grape vines at mathis vineyard

In case you've missed it from past posts, the grapes that go into my Mathis Rosé are all estate - all from the Mathis Vineyard in Sonoma Valley. This picture was taken on the day the grapes were harvested in 2015.

Mathis rose and glass, best in class SF chronicle wine competition

I'm happy to report the 2015 Mathis Rosé de Grenache was awarded Best in Class at the San Francisco Chronicle Wine Competition this past January (and I happen to think it's the best rosé I've ever made!)

Salmon salad

While you can quaff this rosé by itself (and I do), it's a fabulous food wine. At my house, it gets paired with many Asian dishes. It's terrific with summer grilling fare. And it's wonderful with triple creme cheeses. But for an added bonus, here is fan Erica Timmerman's terrific salmon salad (above) recipe which pairs perfectly with this rosé:

Whisk together:
4 Tbsp. olive oil
2 Tbsp. lemon juice
1.5 tsp. Dijon mustard
Salt and freshly ground pepper

The salad:
3-4 medium boiled, cooked, peeled, diced new potatoes
8 oz. cold smoked salmon, diced
1 to 1.5 Tbsp. diced red onion
1 to 1.5 Tbsp. capers, rinsed and drained
1/3 cup chopped Kalamata olives
1.5 Tbsp. minced fresh dill

Gently toss the ingredients together.  Add enough dressing to evenly coat the salad being careful not to over mix.  Cover and refrigerate at least 2 hours.  Serve with lettuce cups.

Drink more rosé! Cheers!

From Vineyard to Bottle - Mathis 2015 Rosé de Grenache

by Peter Mathis on May 24, 2016

With the recent release of the 2015 Rosé de Grenache, we've been looking back over the 2015 harvest, crush and fermentation of the rosé. Here are the videos from last fall documenting these events, starting with harvest:

From harvest at Mathis Vineyard in the Sonoma Valley, the crew brings the grapes to the crushpad at Ravenswood approximately a half hour's drive away:

Once through the press, I watch the free run to determine when to make the press cut...

Once the cut is made the juice goes into a tank to begin fermenting.

How tannin affects color and taste in the rosé:

Fast forward several months and I'm tasting the rosé in my vineyard:

And here's a bit more on how I make the wine and the style I'm targeting:

2015 Rosé de Grenache is released!

by Peter Mathis on May 07, 2016

Had I mentioned my new rosé is now available? It is! I must humbly say it's the best I've ever made. And it was nice to have my personal assessment reinforced by the judges at the 2016 San Francisco Chronicle's Wine Competition by awarding it Best in Class this past January.

Here are a couple of videos I just produced on the rosé. I highly recommend it!


 Get it now before it gets too warm to ship without extra refrigeration!

The Flowers at the Mathis Vineyard

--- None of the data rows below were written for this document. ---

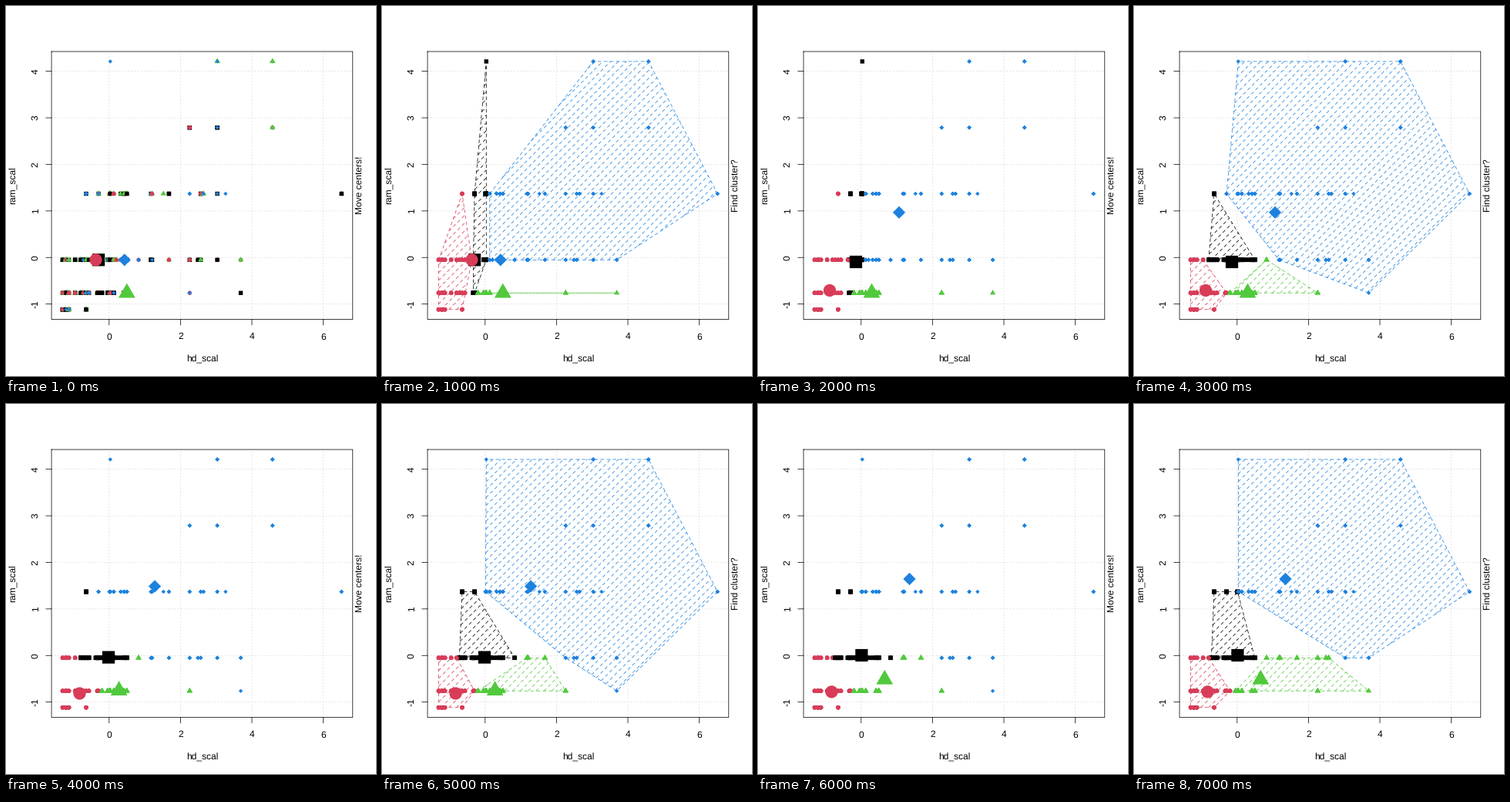
Write a matplotlib script that moves like this. It is 480 px wide and 480 px high and loops after 8000 ms.

```python
import random

import matplotlib.pyplot as plt
import numpy as np
from matplotlib.animation import FuncAnimation
from matplotlib.collections import LineCollection, PolyCollection

SIZE, DPI = 480, 80
PT = 72 / DPI                                   # points per pixel
THIN = 0.75
LEFT, RIGHT, TOP, BOTTOM = 59.04, 449.76, 59.04, 406.56
COLORS = ["#000000", "#d83c58", "#51c93c", "#1d82df"]
UNIT = np.array([46.3, 60.4])                   # pixels per scaled unit
ORIGIN = np.array([133.8, 326.25])
plt.rcParams["text.hinting"] = "none"
random.seed(4)

# disk sizes seen at each memory size
COMMON = [80, 100, 107, 125, 170, 210, 230, 250, 270, 331, 340, 365,
          405, 420, 425, 450, 525, 545]
LARGE = [720, 728, 850, 1000, 1080, 1200]
ROWS = {
    2: COMMON[:4] + [250],
    4: COMMON + [1000, 1370],
    8: COMMON + [320, 470, 500, 630, 1060, 1370] + LARGE,
    16: [250, 340, 500] + COMMON[13:] + LARGE + [810, 1100, 1260, 2100],
    24: [1000, 1200, 1600],
    32: [425, 1200, 1600],
}
# spots holding one point, with its opening label
LONE = {(425, 32): 3, (810, 16): 2, (1260, 16): 3, (1370, 4): 0}


def place(disk, ram):
    return (73.51 + (disk - 80) * 361.78 / 2020,
            393.69 - (ram - 2) * 321.78 / 30)


def sample_data():
    """Many machines share a spot; each starts with a random label."""
    points, labels = [], []
    for ram, disks in ROWS.items():
        for disk in disks:
            if (disk, ram) in LONE:
                mix = [LONE[disk, ram]]
            else:
                mix = random.choices(range(4), k=6 if disk in COMMON else 3)
            labels += mix
            points += [place(disk, ram)] * len(mix)
    return np.array(points), labels


POINTS, LABELS = sample_data()

CENTERS = [np.array(c) for c in (
    [place(340, 8), place(320, 8), place(545, 4), place(528, 8)],
    [(127, 332), (93, 369), (147.5, 372.2), (183, 267.8)],
    [(133, 328.6), (95.5, 375.5), (146.6, 371.8), (193, 236.5)],
    [(134.4, 326), (95.5, 373.4), (164.3, 357.4), (196.5, 227)],
)]


def marker(kind, pos, cex=1):
    r = 2.7 * cex
    if kind == 0:
        shape = [(-r, -r), (r, -r), (r, r), (-r, r)]
    elif kind == 1:
        a = np.linspace(0, 2 * np.pi, 48, endpoint=False)
        shape = np.column_stack([r * np.cos(a), r * np.sin(a)])
    elif kind == 2:
        shape = [(0, -1.555 * r), (1.347 * r, 0.7776 * r),
                 (-1.347 * r, 0.7776 * r)]
    else:
        shape = [(-r, 0), (0, -r), (r, 0), (0, r)]
    return np.array(shape) + pos


def nearest(centers):
    gap = (POINTS[:, None] - centers[None]) / UNIT
    return (gap ** 2).sum(axis=2).argmin(axis=1)


def hull(points):
    pts = sorted({tuple(p) for p in points})

    def half(seq):
        out = []
        for p in seq:
            while len(out) > 1:
                (ax, ay), (bx, by) = out[-2:]
                if (bx - ax) * (p[1] - ay) - (by - ay) * (p[0] - ax) > 1e-6:
                    break
                out.pop()
            out.append(p)
        return out[:-1]

    return np.array(half(pts) + half(pts[::-1]))


def hatch(poly):
    """45 degree lines, ten per inch, cut to a convex outline."""
    step = 7.2 * np.sqrt(2)
    total = poly.sum(axis=1) - ORIGIN.sum()
    lines = []
    for k in range(int(np.ceil(total.min() / step)),
                   int(total.max() // step) + 1):
        side = total - k * step
        cuts = []
        for i in range(len(poly)):
            a, b = side[i - 1], side[i]
            if (a <= 0) != (b <= 0):
                cuts.append(poly[i - 1] + (poly[i] - poly[i - 1]) * a / (a - b))
        if len(cuts) == 2:
            lines.append(sorted(map(tuple, cuts)))
    return lines


fig = plt.figure(figsize=(SIZE / DPI, SIZE / DPI), dpi=DPI, facecolor="white")
ax = fig.add_axes([0, 0, 1, 1])
ax.set_xlim(0, SIZE)
ax.set_ylim(SIZE, 0)
ax.axis("off")


def line(xs, ys, color="black", **kw):
    ax.plot(xs, ys, color=color, lw=THIN * PT, snap=False, **kw)


def label(x, y, text, angle=0):
    return ax.text(x, y, text, family="Liberation Sans", fontsize=12 * PT,
                   rotation=angle, rotation_mode="anchor",
                   ha="center", va="baseline")


def markers(items, cex, z):
    polys = PolyCollection([marker(k, p, cex) for k, p in items],
                           facecolors=[COLORS[k] for k, _ in items],
                           linewidths=0, zorder=z, snap=False)
    return ax.add_collection(polys)


def region(points, color, z):
    poly = hull(points)
    lines = hatch(poly) if len(poly) > 2 else []
    lines.append(np.vstack([poly, poly[:1]]))
    dashes = LineCollection(lines, colors=color, linewidths=THIN * PT,
                            linestyles=[(0, (4 / THIN, 4 / THIN))],
                            capstyle="round", zorder=z, snap=False)
    return ax.add_collection(dashes)


def draw_frame():
    dots = dict(color="#d3d3d3", zorder=1, dash_capstyle="round",
                linestyle=(0, (1 / THIN, 3 / THIN)))
    for v in (0, 2, 4, 6):
        x = ORIGIN[0] + v * UNIT[0]
        line([x, x], [BOTTOM, TOP], **dots)
        line([x, x], [BOTTOM, BOTTOM + 7.2])
        label(x, 432.5, str(v))
    for v in range(-1, 5):
        y = ORIGIN[1] - v * UNIT[1]
        line([LEFT, RIGHT], [y, y], **dots)
        line([LEFT - 7.2, LEFT], [y, y])
        label(41.8, y, str(v), 90)
    line([LEFT, RIGHT, RIGHT, LEFT, LEFT], [TOP, TOP, BOTTOM, BOTTOM, TOP],
         zorder=20)
    label((LEFT + RIGHT) / 2, 461.3, "hd_scal")
    label(13, (TOP + BOTTOM) / 2, "ram_scal", 90)


def hint(text):
    return label(462, (TOP + BOTTOM) / 2, text, 90)


def build_scenes():
    scenes = []
    labels = LABELS
    for centers in CENTERS:
        big = list(enumerate(centers))
        scenes.append([hint("Move centers!"),
                       markers(list(zip(labels, POINTS)), 1, 3),
                       markers(big, 3, 15)])
        labels = nearest(centers)
        scene = [hint("Find cluster?"), markers(big, 3, 15)]
        for k in range(4):
            group = POINTS[labels == k]
            scene.append(region(group, COLORS[k], 3 + 2 * k))
            scene.append(markers([(k, p) for p in group], 1, 4 + 2 * k))
        scenes.append(scene)
    return scenes


draw_frame()
scenes = build_scenes()


def update(n):
    for i, scene in enumerate(scenes):
        for artist in scene:
            artist.set_visible(i == n)
    return []


anim = FuncAnimation(fig, update, frames=len(scenes), interval=1000,
                     repeat=True, repeat_delay=0, blit=False)
plt.show()
```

by Peter Mathis on April 06, 2016

Throughout the year several different plants and trees bloom in the vineyard. Most are along the periphery, while a few are blooming cover crop between vine rows. Take a look:

Paper Whites - a cheery January bloomer nestled in the rocks

Paper Whites - a cheery January bloomer nestled in the rocks

Manzanita - The trees on the vineyard periphery bloom in January

Manzanita - The trees on the vineyard periphery bloom in January

Baby Blue Eyes - wildflower blooming in March

Baby Blue Eyes - a March bloomer

Crimson Clover - is part of the cover crop between vine rows, blooming in late March

Crimson Clover - is part of the cover crop between vine rows, blooming in late March

Purple Russian Irises - These wildflowers bloom in late May, cousins to the large bearded iris which bloom in March

Purple Russian Irises - These wildflowers bloom in late May, cousins to the large bearded iris which bloom in March

Sweet Pea - These flowering vines bloom with the cover crop and are edible! They begin showing late March up through June

 Sweet Pea - These flowering vines bloom with the cover crop and are edible! They begin showing late March up through June. (Those remaining standing in June are growing wild around the vineyard and not part of the cover crop.)